Another Roadside Attraction: 3 Random Joys of Japanese Highway Travel

Another Roadside Attraction: 3 Random Joys of Japanese Highway Travel
Source: Gaijin Pot
Another Roadside Attraction: 3 Random Joys of Japanese Highway Travel

Exploring Japan by car could be rewarding uniquely. Beyond the opportunity to soak in the picturesque vistas all on your own time, you can find other experiences to be enjoyed. So whether you’re a passenger or perhaps a driver, if you’re traveling by car, be ready for some random encounters — some Japanese &mdash exclusively; to spice up and surprise you as well as your travel companions on the trip.

1. Melody roads

for some &mdash

Goofy; thoughtful to others &mdash incredibly; are Japan’s “melody roads,” where you could quite literally drive your car or truck over a patch of road to produce music.

Reminiscent of old vinyl records, grooves are cut into byways and highways at specific intervals to generate sound vibrations if they are driven over. Between 250 to 500 meters long, the group of furrows in these roads are constructed of carefully calculated depth and spacing so they generate a rhythm and hum that’s uncannily distinct and recognizable.

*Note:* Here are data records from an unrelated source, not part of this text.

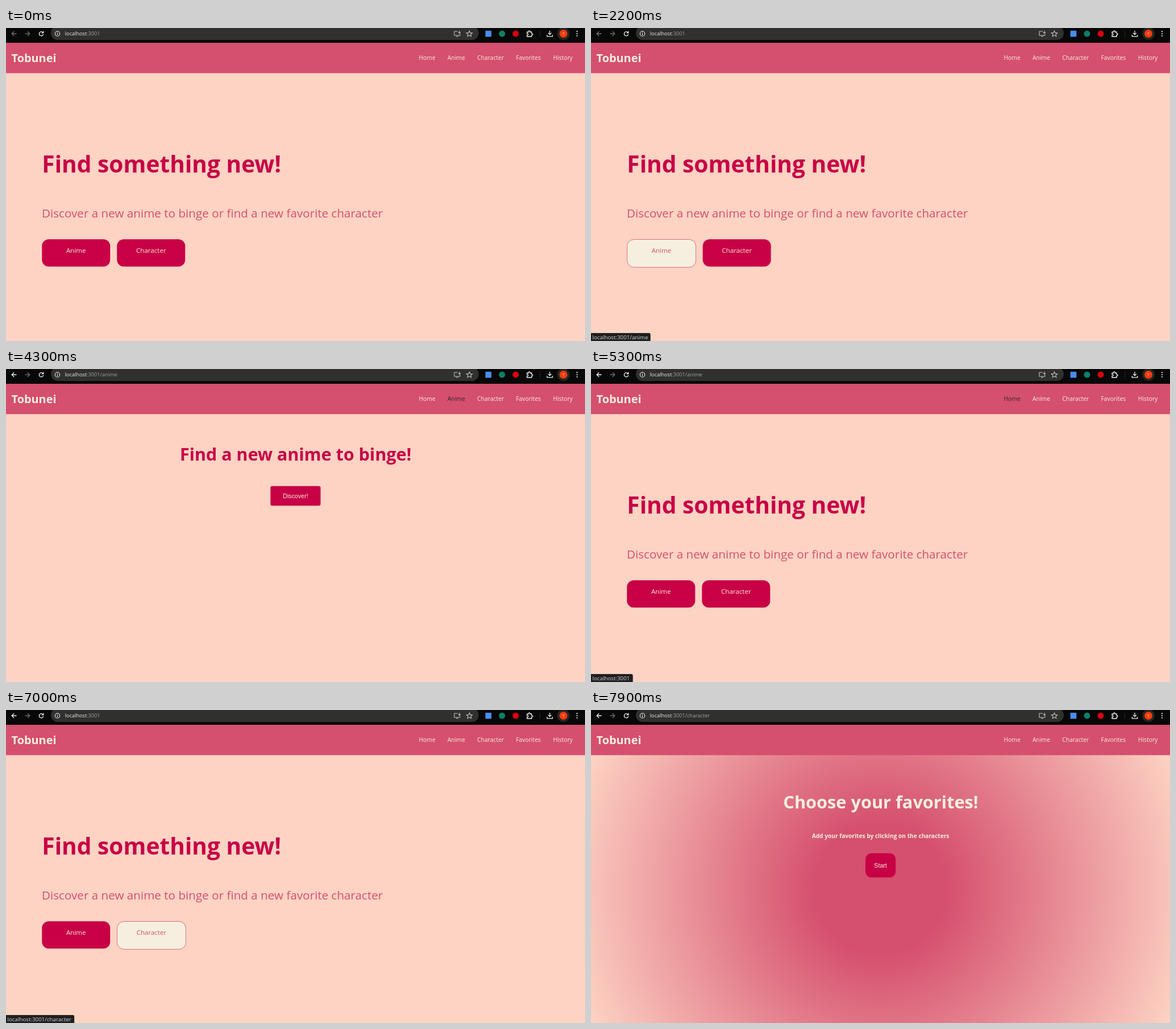
An HTML page for the animation above (8000 ms loop, 1019x550 px).

```html
<!DOCTYPE html>
<html lang="en">
<head>
<meta charset="utf-8">
<title>Find something new</title>
<style>
  :root {
    --pink: #d54f6e;
    --peach: #fdd3c3;
    --crimson: #c80046;
    --cream: #f6efdf;
  }
  html, body { margin: 0; width: 100%; height: 100%; overflow: hidden; background: var(--peach); }
  svg { display: block; width: 100vw; height: 100vh; font-family: "Open Sans", "Noto Sans", sans-serif; }

  .bold { font-weight: 700; }
  .mid { text-anchor: middle; }
  .arial { font: 10.67px "Liberation Sans", Arial, sans-serif; }
  .logo { font-size: 19.9px; }
  .nav { font-size: 10.35px; }
  .url { font-size: 9.17px; }
  .btn { font-size: 11.6px; }
  .tip { font-size: 9.77px; fill: #d6d6d6; }
  .pink { fill: var(--pink); }
  .crimson { fill: var(--crimson); }
  .cream { fill: var(--cream); }
  .line { fill: none; stroke-width: 1.3; }
  .hover { fill: var(--cream); stroke: var(--pink); stroke-width: .8; }

  .anim { animation: 8s step-end infinite; }

  /* pages: 1% of the loop is 80 ms */
  .home { animation-name: home; }
  .anime { animation-name: anime; }
  .character { animation-name: character; }
  @keyframes home { 0%, 66.25% { opacity: 1 } 30%, 92.5% { opacity: 0 } }
  @keyframes anime { 0%, 66.25% { opacity: 0 } 30% { opacity: 1 } }
  @keyframes character { 0% { opacity: 0 } 92.5% { opacity: 1 } }

  /* address bar */
  .back { animation-name: back; }
  .path-a { animation-name: path-a; }
  .path-c { animation-name: path-c; }
  @keyframes back { 0% { stroke: #777 } 30% { stroke: #f2f2f2 } }
  @keyframes path-a { 0%, 67.5% { opacity: 0 } 30% { opacity: 1 } }
  @keyframes path-c { 0% { opacity: 0 } 95% { opacity: 1 } }

  /* pointer over links and buttons */
  .nav-home { animation-name: nav-home; }
  .nav-anime { animation-name: nav-anime; }
  @keyframes nav-home { 0%, 72.5% { fill: var(--cream) } 58.75% { fill: #2b2b2b } }
  @keyframes nav-anime { 0%, 58.75% { fill: var(--cream) } 53.75% { fill: #2b2b2b } }
  .a-off { animation-name: a-off; }
  .a-on { animation-name: a-on; }
  .c-off { animation-name: c-off; }
  .c-on { animation-name: c-on; }
  @keyframes a-off { 0%, 30% { opacity: 1 } 21.25% { opacity: 0 } }
  @keyframes a-on { 0%, 30% { opacity: 0 } 21.25% { opacity: 1 } }
  @keyframes c-off {
    0%, 30% { opacity: 1; transform: none }
    21.25% { opacity: 1; transform: translateX(1.33px) }
    83.75% { opacity: 0; transform: none }
  }
  @keyframes c-on { 0% { opacity: 0 } 83.75% { opacity: 1 } }

  /* status bubble */
  .status { animation-name: status; }
  .tip-a { animation-name: tip-a; }
  .tip-h { animation-name: tip-h; }
  .tip-c { animation-name: tip-c; }
  @keyframes status {
    0% { opacity: 0 }
    25% { opacity: .3 } 26.25% { opacity: .7 } 27.5% { opacity: 1 }
    32.5% { opacity: .7 } 33.75% { opacity: .3 } 35% { opacity: 0 }
    55% { opacity: .5 } 56.25% { opacity: 1 }
    76.25% { opacity: .7 } 77.5% { opacity: .3 } 78.75% { opacity: 0 }
    86.25% { opacity: .5 } 87.5% { opacity: 1 }
    96.25% { opacity: .7 } 97.5% { opacity: .3 } 98.75% { opacity: 0 }
  }
  @keyframes tip-a { 0% { opacity: 1 } 58.75% { opacity: 0 } }
  @keyframes tip-h { 0%, 82% { opacity: 0 } 58.75% { opacity: 1 } }
  @keyframes tip-c { 0% { opacity: 0 } 82% { opacity: 1 } }
</style>
</head>
<body>
<svg viewBox="0 0 1019 550" preserveAspectRatio="none">
  <defs>
    <radialGradient id="glow" gradientUnits="userSpaceOnUse" cx="509.5" cy="314.5" r="561">
      <stop offset=".2" stop-color="#d54f6e"/>
      <stop offset="1" stop-color="#fdd3c3"/>
    </radialGradient>
  </defs>

  <rect width="1019" height="550" fill="#fdd3c3"/>

  <g class="anim home">
    <text class="bold crimson" x="63.3" y="254" font-size="40.7">Find something new!</text>
    <text class="pink" x="63" y="333" font-size="20.65">Discover a new anime to binge or find a new favorite character</text>
    <g class="anim a-off">
      <rect class="crimson" x="63.3" y="371.2" width="120" height="48" rx="12"/>
      <text class="btn mid cream" x="123.3" y="394.5">Anime</text>
    </g>
    <g class="anim a-on">
      <rect class="hover" x="63.6" y="371.5" width="121" height="49" rx="12.3"/>
      <text class="btn mid pink" x="124" y="395.2">Anime</text>
    </g>
    <g class="anim c-off">
      <rect class="crimson" x="195.3" y="371.2" width="120" height="48" rx="12"/>
      <text class="btn mid cream" x="255.3" y="394.5">Character</text>
    </g>
    <g class="anim c-on">
      <rect class="hover" x="195.6" y="371.5" width="121" height="49" rx="12.3"/>
      <text class="btn mid pink" x="256" y="395.2">Character</text>
    </g>
  </g>

  <g class="anim anime">
    <text class="bold mid crimson" x="509.7" y="161" font-size="30.5">Find a new anime to binge!</text>
    <rect class="crimson" x="465.4" y="205.7" width="88.2" height="34.6" rx="3.3"/>
    <text class="arial mid cream" x="509.5" y="226.5">Discover!</text>
  </g>

  <g class="anim character">
    <rect y="79" width="1019" height="471" fill="url(#glow)"/>
    <text class="bold mid cream" x="510" y="173" font-size="30.7">Choose your favorites!</text>
    <text class="bold mid cream" x="509.5" y="225" font-size="10.18">Add your favorites by clicking on the characters</text>
    <rect class="crimson" x="483" y="251.7" width="53.2" height="42.6" rx="10.5"/>
    <text class="arial mid cream" x="509.6" y="276.5">Start</text>
  </g>

  <!-- site header -->
  <rect class="pink" y="25" width="1019" height="54.35"/>
  <text class="logo bold cream" x="9.5" y="60">Tobunei</text>
  <g class="nav cream">
    <text class="anim nav-home" x="726.4" y="56">Home</text>
    <text class="anim nav-anime" x="777" y="56">Anime</text>
    <text x="829.3" y="56">Character</text>
    <text x="897.5" y="56">Favorites</text>
    <text x="962.8" y="56">History</text>
  </g>

  <!-- browser toolbar -->
  <rect width="1019" height="26" fill="#070807"/>
  <rect x="79" y="-3" width="753" height="24" rx="12" fill="#30312f"/>
  <g class="line" stroke="#f2f2f2">
    <path class="anim back" d="M18.5 10H10.3M14.2 6l-4 4 4 4"/>
    <path stroke="#6c6c6c" d="M33.5 10h8.2M37.8 6l4 4-4 4"/>
    <path d="M65 7.9A3.7 3.7 0 1 0 65.7 10.8M65.8 5.6v3h-3"/>
    <circle cx="90.5" cy="10" r="4.2" stroke-width="1.1"/>
    <path stroke-width="1.2" d="M90.5 9.5v2.8M90.5 7.4v1.2"/>
    <g stroke="#c4c4c2" stroke-width="1.1">
      <path d="M795 6h-6v7h10v-2.4M792 14.8h4M798 4.8v4.4M796 7.4l2 2 2-2"/>
      <path d="M815.5 5l1.5 3.4 3.7.3-2.8 2.4.9 3.6-3.3-1.9-3.3 1.9.9-3.6-2.8-2.4 3.7-.3z"/>
    </g>
    <path d="M917 7h2.6a1.5 1.5 0 1 1 2.8 0h2.6v2.6a1.5 1.5 0 1 1 0 2.8v2.6h-8v-2.6a1.5 1.5 0 1 0 0-2.8z"/>
    <path stroke="#2a2a2a" stroke-width="1" d="M939.5 5v11"/>
    <path d="M957 4.8v6.4M954 8.6l3 3 3-3M952.3 12v2.8h9.4V12"/>
  </g>
  <rect x="843.7" y="4.8" width="10.6" height="10.6" fill="#4a8df0"/>
  <circle cx="873" cy="10" r="5.5" fill="#0c8067"/>
  <circle cx="897" cy="10" r="5.5" fill="#d9000d"/>
  <circle cx="981" cy="10" r="11" fill="#252625"/>
  <circle cx="981" cy="10" r="7" fill="#f33b0b"/>
  <text class="mid" x="981" y="12.7" font-size="7.5" fill="#fbd9cf">T</text>
  <g fill="#f2f2f2">
    <circle cx="1005" cy="6.2" r="1.1"/>
    <circle cx="1005" cy="10" r="1.1"/>
    <circle cx="1005" cy="13.8" r="1.1"/>
  </g>
  <g class="url" fill="#a0a09e">
    <text x="103.8" y="13.2"><tspan fill="#ececea">localhost</tspan>:3001</text>
    <text class="anim path-a" x="165.6" y="13.2">/anime</text>
    <text class="anim path-c" x="165.6" y="13.2">/character</text>
  </g>

  <g class="anim status">
    <g class="anim tip-a">
      <path fill="#1f201f" d="M0 536h102a2.7 2.7 0 0 1 2.7 2.7V550H0z"/>
      <text class="tip" x="2.5" y="546.5">localhost:3001/anime</text>
    </g>
    <g class="anim tip-h">
      <path fill="#1f201f" d="M0 536h71a2.7 2.7 0 0 1 2.7 2.7V550H0z"/>
      <text class="tip" x="2.5" y="546.5">localhost:3001</text>
    </g>
    <g class="anim tip-c">
      <path fill="#1f201f" d="M0 536h117.5a2.7 2.7 0 0 1 2.7 2.7V550H0z"/>
      <text class="tip" x="2.5" y="546.5">localhost:3001/character</text>
    </g>
  </g>
</svg>
</body>
</html>
```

Known as “Asphaltophone” in &ldquo and Denmark;Singing Highways” in holland, these are not at all something unique to Japan, but it’s you can find them by the bucket load here. You can find over 30 musical roads scattered across Japan, from Hokkaido to Okinawa. The tunes pressed in to the asphalt range between cultural folk songs specific to the spot such as for example “Futami Jowa” in Okinawa to popular tunes from Spirited Away in Gunma, Evangelion in Hakone and My Neighbor Totoro in Hiroshima.

mostly in the countryside to market tourism and regional revitalization

Found, authorities feel in addition they serve the objective of speed control and definitely prevent dozing off at the wheel.

… benefit from the bumps, rhythms and grooves of one’s ride in this original way.

If someone happens to come across one of these brilliant unprepared, it might be an eerie experience — almost as though the automobile has …continue reading